◆ Task objective
Copy out each line of the material that includes the word "chevrons".
***** Data to process *****
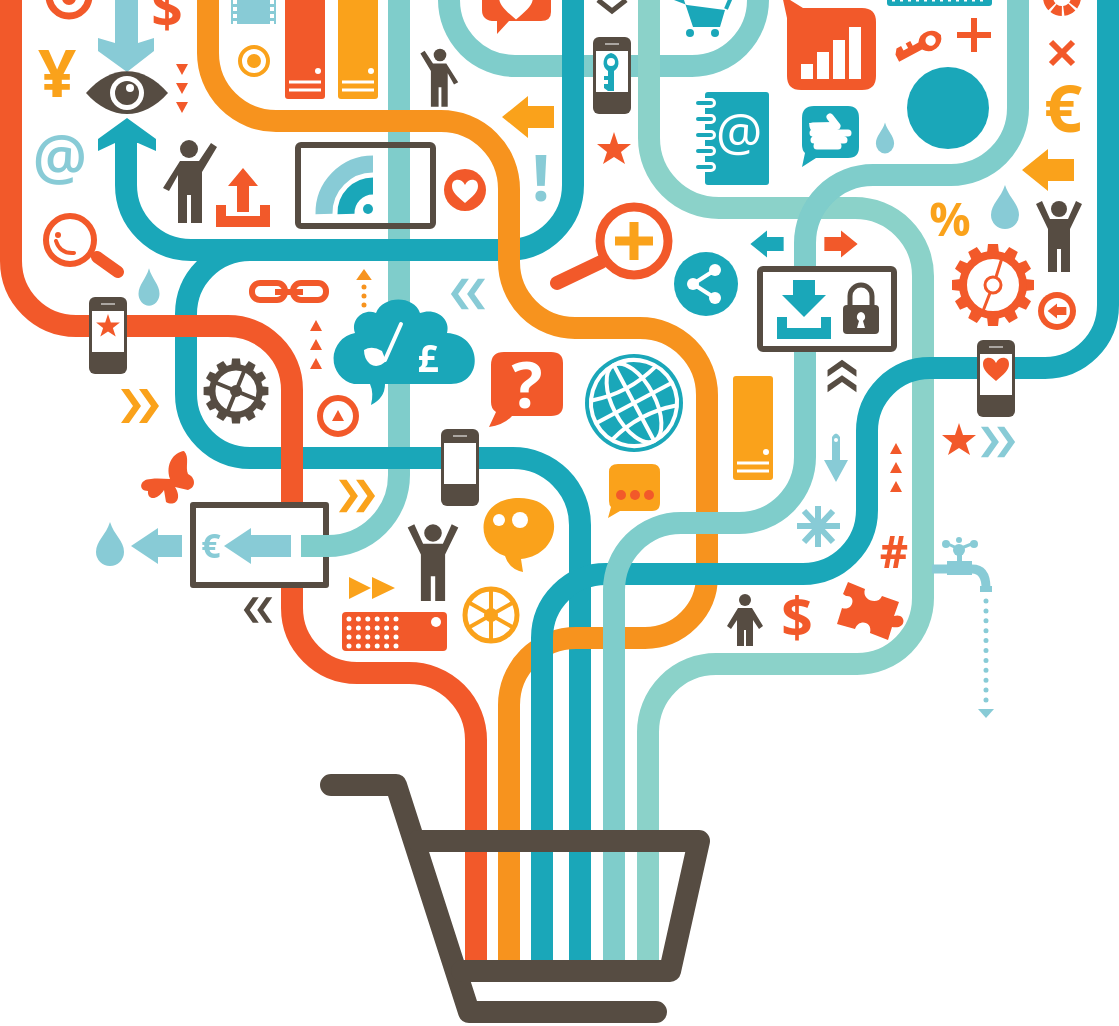
<!DOCTYPE html>
<html lang="en">
<head>
<meta charset="utf-8">
<title>Shopping cart network</title>
<style>
:root{--red:#f2592a;--orange:#f7931e;--amber:#faa21b;--teal:#1aa7b9;--aqua:#7fcdcb;--mint:#8bd2c9;--sky:#88cbd6;--dark:#564c42;--white:#fff}
html,body{margin:0;background:var(--white);overflow:hidden}
svg{display:block}
.red{fill:var(--red);color:var(--red)}
.orange{fill:var(--orange);color:var(--orange)}
.amber{fill:var(--amber);color:var(--amber)}
.teal{fill:var(--teal);color:var(--teal)}
.sky{fill:var(--sky);color:var(--sky)}
.dark{fill:var(--dark);color:var(--dark)}
.white{fill:var(--white);color:var(--white)}
.line{fill:none;stroke:currentColor}
.pipes path{fill:none;stroke-width:22}
.cart{fill:none;stroke:var(--dark);stroke-width:22;stroke-linecap:round;stroke-linejoin:round}
.round{stroke-linecap:round;stroke-linejoin:round}
text{font-family:"Open Sans","Noto Sans",sans-serif;font-weight:700;text-anchor:middle}
</style>
</head>
<body>
<svg width="1119" height="1026" viewBox="0 0 1119 1026" role="img" aria-label="Coloured pipes and online shopping icons flowing into a cart">
<defs>
<path id="drop" d="M0-22C4-9 14-3 14 8A14 14 0 0 1-14 8C-14-3-4-9 0-22Z"/>
<path id="star" d="M0-17L4-5H17L7 3L11 15L0 8L-11 15L-7 3L-17-5H-4Z"/>
<path id="arrow" d="M-26 0L0-21V-11H26V11H0V21Z"/>
<path id="chevrons" d="M-19-17H-11L1 0L-11 17H-19L-7 0ZM-1-17H7L19 0L7 17H-1L11 0Z"/>
<path id="heart" d="M0 12C-8 5-13 1-13-5C-13-13-3-13 0-6C3-13 13-13 13-5C13 1 8 5 0 12Z"/>
<path id="tri" d="M-6 5L0-6L6 5Z"/>
<g id="tris"><use href="#tri" y="-19"/><use href="#tri"/><use href="#tri" y="19"/></g>
<g id="phone"><rect x="-19" y="-38" width="38" height="77" rx="6" class="dark"/><path class="white" d="M-16-24H16V17H-16Z"/><path d="M-7-31H7" stroke="#fff" stroke-width="2" opacity=".5"/></g>
<g id="cheer"><circle r="8"/><path d="M-23-5L-17-8L-9 10H9L17-8L23-5L11 20V63H2V40H-2V63H-11V20Z"/></g>
<g id="wave"><circle r="9"/><path d="M-9 12H10L22-6L28-2L13 23V74H2V46H-2V74H-11V26L-20 42L-26 39Z"/></g>
<g id="stand"><circle r="6"/><path d="M-7 8H7L18 26L14 29L8 20V46H1V30H-1V46H-8V20L-14 29L-18 26Z"/></g>
<g id="tray"><path d="M-27 8H-17V19H17V8H27V30H-27Z"/></g>
<path id="bladeGear" d="M-5-41H5L6-32H-6Z"/>
<g id="teeth"><use href="#bladeGear"/><use href="#bladeGear" transform="rotate(30)"/><use href="#bladeGear" transform="rotate(60)"/></g>
<g id="gear"><use href="#teeth"/><use href="#teeth" transform="rotate(90)"/><use href="#teeth" transform="rotate(180)"/><use href="#teeth" transform="rotate(270)"/><circle r="30" class="line" stroke-width="8"/></g>
<g id="server"><rect width="40" height="104" rx="3"/><path d="M4 87H36M4 95H36" stroke="#fff" stroke-width="3"/><circle cx="33" cy="76" r="3" class="white"/></g>
<g id="key"><path fill-rule="evenodd" d="M0-13A10 10 0 0 1 3 5V25H-3L-7 22V18H-3V14H-7V10H-3V5A10 10 0 0 1 0-13ZM0-8A4 4 0 0 0 0 0A4 4 0 0 0 0-8Z"/></g>
</defs>

<g id="pipes" class="pipes">
<g stroke="var(--aqua)">
<path d="M399 0V475A71 71 0 0 1 328 546H298"/>
<path d="M449 0A66 66 0 0 0 515 66H692A66 66 0 0 0 758 0"/>
</g>
<path stroke="var(--mint)" d="M649 0V138A70 70 0 0 0 719 208H855A68 68 0 0 1 923 276V598A66 66 0 0 1 857 664H716A68 68 0 0 0 648 732V962"/>
<path stroke="var(--teal)" d="M250 250A64 64 0 0 0 186 314V394A64 64 0 0 0 250 458H513A67 67 0 0 1 580 525V962"/>
<path stroke="var(--teal)" d="M126 130V185A65 65 0 0 0 191 250H508A65 65 0 0 0 573 185V0"/>
<path stroke="var(--orange)" d="M208 0V53A68 68 0 0 0 276 121H441A68 68 0 0 1 509 189V262A66 66 0 0 0 575 328H640A67 67 0 0 1 707 395V576A62 62 0 0 1 645 638H576A67 67 0 0 0 509 705V962"/>
<path stroke="var(--teal)" d="M1108 0V305A63 63 0 0 1 1045 368H930A63 63 0 0 0 867 431V510A64 64 0 0 1 803 574H606A64 64 0 0 0 542 638V962"/>
<path stroke="var(--aqua)" d="M1018 0V108A67 67 0 0 1 951 175H873A68 68 0 0 0 805 243V457A66 66 0 0 1 739 523H681A67 67 0 0 0 614 590V962"/>
<path stroke="var(--red)" d="M11 0V261A65 65 0 0 0 76 326H228A64 64 0 0 1 292 390V608A65 65 0 0 0 357 673H409A67 67 0 0 1 476 740V962"/>
</g>

<g id="cart" class="cart"><path d="M331 785H396L469 1012H656"/><path d="M418 841H699L670 971H462"/></g>

<g id="screens">
<g fill="none" stroke="var(--dark)" stroke-width="6"><rect x="298" y="145" width="135" height="81" rx="3"/><rect x="760" y="269" width="134" height="80" rx="3" fill="#fff"/><path d="M193 505H326V585H193Z" stroke-linejoin="round" fill="#fff"/></g>
<path d="M301 535H329V557H301Z" fill="var(--aqua)"/>
<g fill="none" stroke-width="17"><path stroke="var(--sky)" d="M324 214A49 49 0 0 1 373 164"/><path stroke="var(--teal)" d="M346 214A27 27 0 0 1 373 186"/></g><circle cx="368" cy="209" r="5" class="teal"/>
<path class="sky" d="M224 546L251 528V535H291V557H251V564ZM131 546L158 528V535H182V557H158V564Z"/>
<text class="sky" x="211" y="558" font-size="34">€</text>
<g class="teal"><use href="#tray" x="804" y="309"/><path d="M793 280H815V295H826L804 317L782 295H793Z"/></g>
<path class="line dark" style="fill:none" stroke-width="5" d="M850 308V296A11 11 0 0 1 872 296V308"/><rect class="dark" x="843" y="305" width="36" height="29" rx="4"/><path class="white" d="M861 312A5 5 0 0 1 863 321L865 328H857L859 321A5 5 0 0 1 861 312Z"/>
</g>

<g id="phones">
<use href="#phone" x="108" y="335"/><use href="#star" class="red" transform="translate(108 326)scale(.7)"/>
<use href="#phone" x="612" y="75"/><use href="#key" class="teal" x="611" y="66"/>
<use href="#phone" x="996" y="378"/><use href="#heart" class="red" x="996" y="369"/>
<use href="#phone" x="460" y="467"/>
</g>

<g id="people" class="dark">
<use href="#wave" x="189" y="149"/><use href="#wave" transform="translate(440 55)scale(-.7 .7)"/>
<use href="#cheer" x="1059" y="209"/><use href="#cheer" transform="translate(433 533)scale(1.1 1.08)"/><use href="#stand" x="745" y="600"/>
</g>

<g id="signs">
<text class="amber" x="57" y="97" font-size="67" font-weight="800">¥</text>
<text class="sky" x="60" y="179" font-size="61" style="font-weight:600">@</text>
<text class="red" x="167" y="27" font-size="55">$</text>
<text class="amber" x="1063" y="132" font-size="67">€</text>
<text class="amber" x="950" y="236" font-size="46">%</text>
<text class="sky" x="541" y="201" font-size="64">!</text>
<text class="red" x="894" y="568" font-size="44">#</text>
<text class="red" x="797" y="637" font-size="55">$</text>
</g>

<g id="top-left">
<g class="red"><circle cx="69" cy="-4" r="20" class="line" stroke-width="7"/><circle cx="69" cy="-2" r="7"/></g>
<path class="sky" d="M115 0H138V43L154 38V51L127 72L98 51V38L115 43Z"/>
<path class="teal" d="M127 118L156 139V151L138 143H115L98 151V139Z"/>
<path class="dark" d="M86 93C111 64 143 64 168 93C143 121 111 121 86 93Z"/><circle cx="127" cy="93" r="17" class="white"/><circle cx="127" cy="93" r="12" class="dark"/><circle cx="130" cy="88" r="4" class="white"/>
<use href="#tris" class="red" transform="translate(182 88)rotate(180)"/>
<rect class="sky" x="231" y="0" width="45" height="24"/><path d="M235 0V24M272 0V24" stroke="#fff" stroke-width="4" stroke-dasharray="4 3"/>
<g class="amber"><circle cx="254" cy="61" r="14" class="line" stroke-width="4"/><circle cx="254" cy="61" r="7"/></g>
<use href="#server" class="red" x="285" y="-5"/><use href="#server" class="amber" x="338" y="-5"/>
<path class="red" d="M482-5H551V12Q551 21 541 21H509L497 34V21Q482 22 482 10Z"/><use href="#heart" class="white" transform="translate(516 4)scale(1.3)"/>
<use href="#arrow" class="amber" x="528" y="117"/>
<use href="#star" class="red" x="614" y="149"/>
<path class="line dark" style="fill:none" stroke-width="5" d="M598 0L612 11L626 0"/>
<circle class="red" cx="465" cy="190" r="21"/><use href="#heart" class="white" x="465" y="191"/>
<g class="red"><use href="#tray" x="243" y="197"/><path d="M243 168L258 186H249V212H237V186H228Z"/></g>
<g class="red"><path class="line round" stroke-width="12" d="M97 257L118 272"/><circle cx="70" cy="240" r="24" class="line" stroke-width="6"/><path class="line round" stroke-width="4" d="M56 241Q60 254 74 253"/><circle cx="58" cy="235" r="3"/></g>
<use href="#drop" class="sky" transform="translate(149 287)scale(.75 .85)"/>
</g>

<g id="top-right">
<g class="teal"><path d="M674 0H684L693 27H720L725 10L687 5Z"/><path d="M726 9L732-5" stroke="currentColor" stroke-width="4"/><circle cx="690" cy="33" r="4"/><circle cx="715" cy="33" r="4"/><rect x="887" y="-8" width="105" height="14" rx="3"/></g><path d="M892 0H988" stroke="#fff" stroke-width="3" stroke-dasharray="3 5"/>
<path class="red" d="M782-5L803 8H862Q876 8 876 22V76Q876 90 862 90H801Q787 90 787 76V18Z"/><path class="white" d="M801 64H813V79H801ZM817 52H829V79H817ZM833 40H845V79H833ZM849 27H861V79H849Z"/>
<g class="red"><use href="#key" transform="translate(926 43)rotate(62)scale(1.3)"/><path class="line" stroke-width="6" d="M957 35H991M974 18V52"/><path class="line" stroke-width="6" d="M1051 42L1073 64M1073 42L1051 64"/><circle cx="1062" cy="-3" r="14" class="line" stroke-width="10" stroke-dasharray="9 2"/></g>
<circle id="social-badge" class="teal" cx="948" cy="108" r="41"/>
<rect class="teal" x="705" y="92" width="64" height="93" rx="3"/><g fill="none" stroke="var(--teal)" stroke-width="4"><path d="M711 103H700M711 119H700M711 135H700M711 151H700M711 167H700" stroke="#fff" stroke-width="10" stroke-linecap="round"/><path class="round" d="M711 103H698M711 119H698M711 135H698M711 151H698M711 167H698"/></g><text class="white" x="739" y="151" font-size="52" style="font-weight:400">@</text>
<path class="teal" d="M814 106H848Q859 106 859 118V147Q859 158 848 158H816L802 167L805 153Q802 150 802 145V118Q802 106 814 106Z"/><path class="line white round" style="fill:none" stroke-width="7" d="M813 126H837M813 133H848M814 140H844M817 146H838M837 126L830 117"/><path class="white" d="M809 123L834 122V149L815 147Z"/>
<use href="#drop" class="sky" transform="translate(885 138)scale(.65 .7)"/><use href="#drop" class="sky" x="1005" y="207"/>
<use href="#arrow" class="amber" x="1048" y="170"/>
<g class="red" transform="translate(993 285)"><use href="#gear"/><circle r="8" class="line" stroke-width="3"/><path class="line" stroke-width="3" d="M3-8L9-27M-3 8L-10 26"/></g>
<circle class="red" cx="1057" cy="311" r="19"/><circle cx="1057" cy="311" r="13" fill="#fff"/><use href="#arrow" class="red" transform="translate(1057 311)scale(.36)"/>
</g>

<g id="middle">
<g class="red"><path class="line round" stroke-width="14" d="M557 283L601 262"/><circle cx="634" cy="241" r="34" class="line" stroke-width="9"/></g><path class="line amber" style="fill:none" stroke-width="9" d="M615 241H653M634 222V260"/>
<circle class="teal" cx="706" cy="284" r="32"/><path class="line white" style="fill:none" stroke-width="4" d="M715 270L693 284L715 298"/><g class="white"><circle cx="715" cy="270" r="6"/><circle cx="693" cy="284" r="6"/><circle cx="715" cy="298" r="6"/></g>
<use href="#arrow" class="teal" transform="translate(767 244)scale(.64)"/><use href="#arrow" class="red" transform="translate(841 244)scale(-.64 .64)"/>
<g class="line red" style="fill:none" stroke-width="6"><rect x="252" y="283" width="33" height="17" rx="8"/><rect x="293" y="283" width="33" height="17" rx="8"/><path d="M275 292H303"/></g>
<g class="orange"><use href="#tri" transform="translate(364 275)scale(1.3 1)"/><path class="line round" stroke-width="5" stroke-dasharray="0 9" d="M364 287V308"/></g>
<use href="#tris" class="red" x="316" y="345"/>
<use href="#chevrons" class="sky" transform="translate(468 294)scale(-.9 .9)"/>
<path class="teal" d="M354 384A26 26 0 0 1 355 333C350 318 365 308 376 313C383 295 414 295 420 313C436 307 451 319 447 333C483 335 484 384 451 384H385Q385 398 371 405Q374 393 370 384Z"/>
<g class="white"><path class="line round" style="fill:none" stroke-width="4" d="M385 360L401 324"/><path d="M364 350Q372 345 382 351L386 361Q378 369 370 364Q364 359 364 350Z"/><text x="428" y="372" font-size="37">£</text></g>
<path class="red" d="M504 352H551Q563 352 563 363V405Q563 416 551 416H512Q504 425 489 427L496 412Q491 409 491 402V365Q491 352 504 352Z"/><text class="white" x="527" y="408" font-size="65">?</text>
<circle class="teal" cx="634" cy="403" r="49"/><g class="line white" style="fill:none" stroke-width="4" transform="rotate(-28 634 403)"><circle cx="634" cy="403" r="43"/><ellipse cx="634" cy="403" rx="21" ry="43"/><path d="M634 360V446M591 403H677M598 381Q634 392 670 381M598 425Q634 414 670 425"/></g>
<use href="#server" class="amber" x="733" y="376"/>
<path class="amber" d="M618 464H652Q660 464 660 472V503Q660 511 652 511H620L608 518L611 507Q609 505 609 501V472Q609 464 618 464Z"/><g class="red"><circle cx="621" cy="495" r="5"/><circle cx="635" cy="495" r="5"/><circle cx="649" cy="495" r="5"/></g>
<path class="amber" d="M519 498C567 498 564 554 521 559L523 572Q509 569 505 556C473 545 476 498 519 498Z"/><g class="white"><circle cx="499" cy="520" r="6"/><circle cx="520" cy="520" r="8"/></g>
<g class="amber" transform="translate(491 615)"><circle r="26" class="line" stroke-width="5"/><circle r="7"/><path class="line" stroke-width="4" d="M0-26V26M-23-13L23 13M-23 13L23-13"/></g>
</g>

<g id="lower-left">
<g class="dark" transform="translate(236 391)"><use href="#gear" transform="scale(.79)"/><circle r="6"/><path class="line" stroke-width="4" d="M-22-9L22 9M-9 22L9-22"/></g>
<g class="red"><circle cx="338" cy="416" r="18" class="line" stroke-width="6"/><use href="#tri" x="338" y="416"/></g>
<use href="#chevrons" class="amber" x="140" y="406"/><use href="#chevrons" class="amber" transform="translate(357 496)scale(.95)"/>
<use href="#chevrons" class="dark" transform="translate(258 610)scale(-.75)"/>
<path class="red" d="M170 479C165 464 174 452 184 451C190 457 185 467 188 474C195 477 197 487 188 490L175 487C183 500 174 507 166 502L164 490C157 501 147 500 148 491C138 491 139 479 151 479C158 478 164 479 170 479Z"/>
<use href="#drop" class="sky" x="110" y="544"/>
<path class="amber" d="M349 577L371 588L349 599ZM372 577L395 588L372 599Z"/>
<rect class="red" x="342" y="612" width="105" height="39" rx="4"/><path class="line white round" style="fill:none" stroke-width="5" stroke-dasharray="0 9.4" d="M349 619H397M349 628H397M349 637H397M349 646H397"/><circle cx="436" cy="622" r="5" class="white"/>
</g>

<g id="lower-right">
<use href="#chevrons" class="dark" transform="translate(842 376)rotate(-90)scale(.85)"/>
<use href="#star" class="red" x="959" y="440"/><use href="#chevrons" class="sky" transform="translate(998 442)scale(.9)"/>
<use href="#tris" class="red" x="896" y="468"/>
<path class="sky" d="M832 437Q836 430 840 437V460H848L836 482L824 460H832Z"/><circle cx="836" cy="440" r="2" class="white"/>
<path class="line sky" style="fill:none" stroke-width="6" d="M818 506V547M797 526H840M804 511L833 542M833 511L804 542"/>
<path class="red" d="M848 582L865 589C861 600 878 606 882 596L899 602L894 616C906 612 908 630 892 627L888 640L870 633C873 622 859 618 855 629L837 624L842 608C853 612 857 595 846 596L843 594Z"/>
<g class="sky"><path class="line" stroke-width="9" d="M932 569H972Q986 569 986 588"/><path d="M947 561H972V575H947ZM980 586H992V592H980ZM957 547H962V563H957Z"/><path class="line" stroke-width="3" d="M946 543L959 549L974 543"/><circle cx="959" cy="540" r="3"/><circle cx="959" cy="550" r="6"/><circle cx="946" cy="544" r="4"/><circle cx="974" cy="544" r="4"/><path class="line round" stroke-width="5" stroke-dasharray="0 9.9" d="M986 601V702"/><path d="M978 709H994L986 718Z"/></g>
</g>
</svg>
</body>
</html>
*****
◆ Reply to the exercise
<path id="chevrons" d="M-19-17H-11L1 0L-11 17H-19L-7 0ZM-1-17H7L19 0L7 17H-1L11 0Z"/>
<use href="#chevrons" class="sky" transform="translate(468 294)scale(-.9 .9)"/>
<use href="#chevrons" class="amber" x="140" y="406"/><use href="#chevrons" class="amber" transform="translate(357 496)scale(.95)"/>
<use href="#chevrons" class="dark" transform="translate(258 610)scale(-.75)"/>
<use href="#chevrons" class="dark" transform="translate(842 376)rotate(-90)scale(.85)"/>
<use href="#star" class="red" x="959" y="440"/><use href="#chevrons" class="sky" transform="translate(998 442)scale(.9)"/>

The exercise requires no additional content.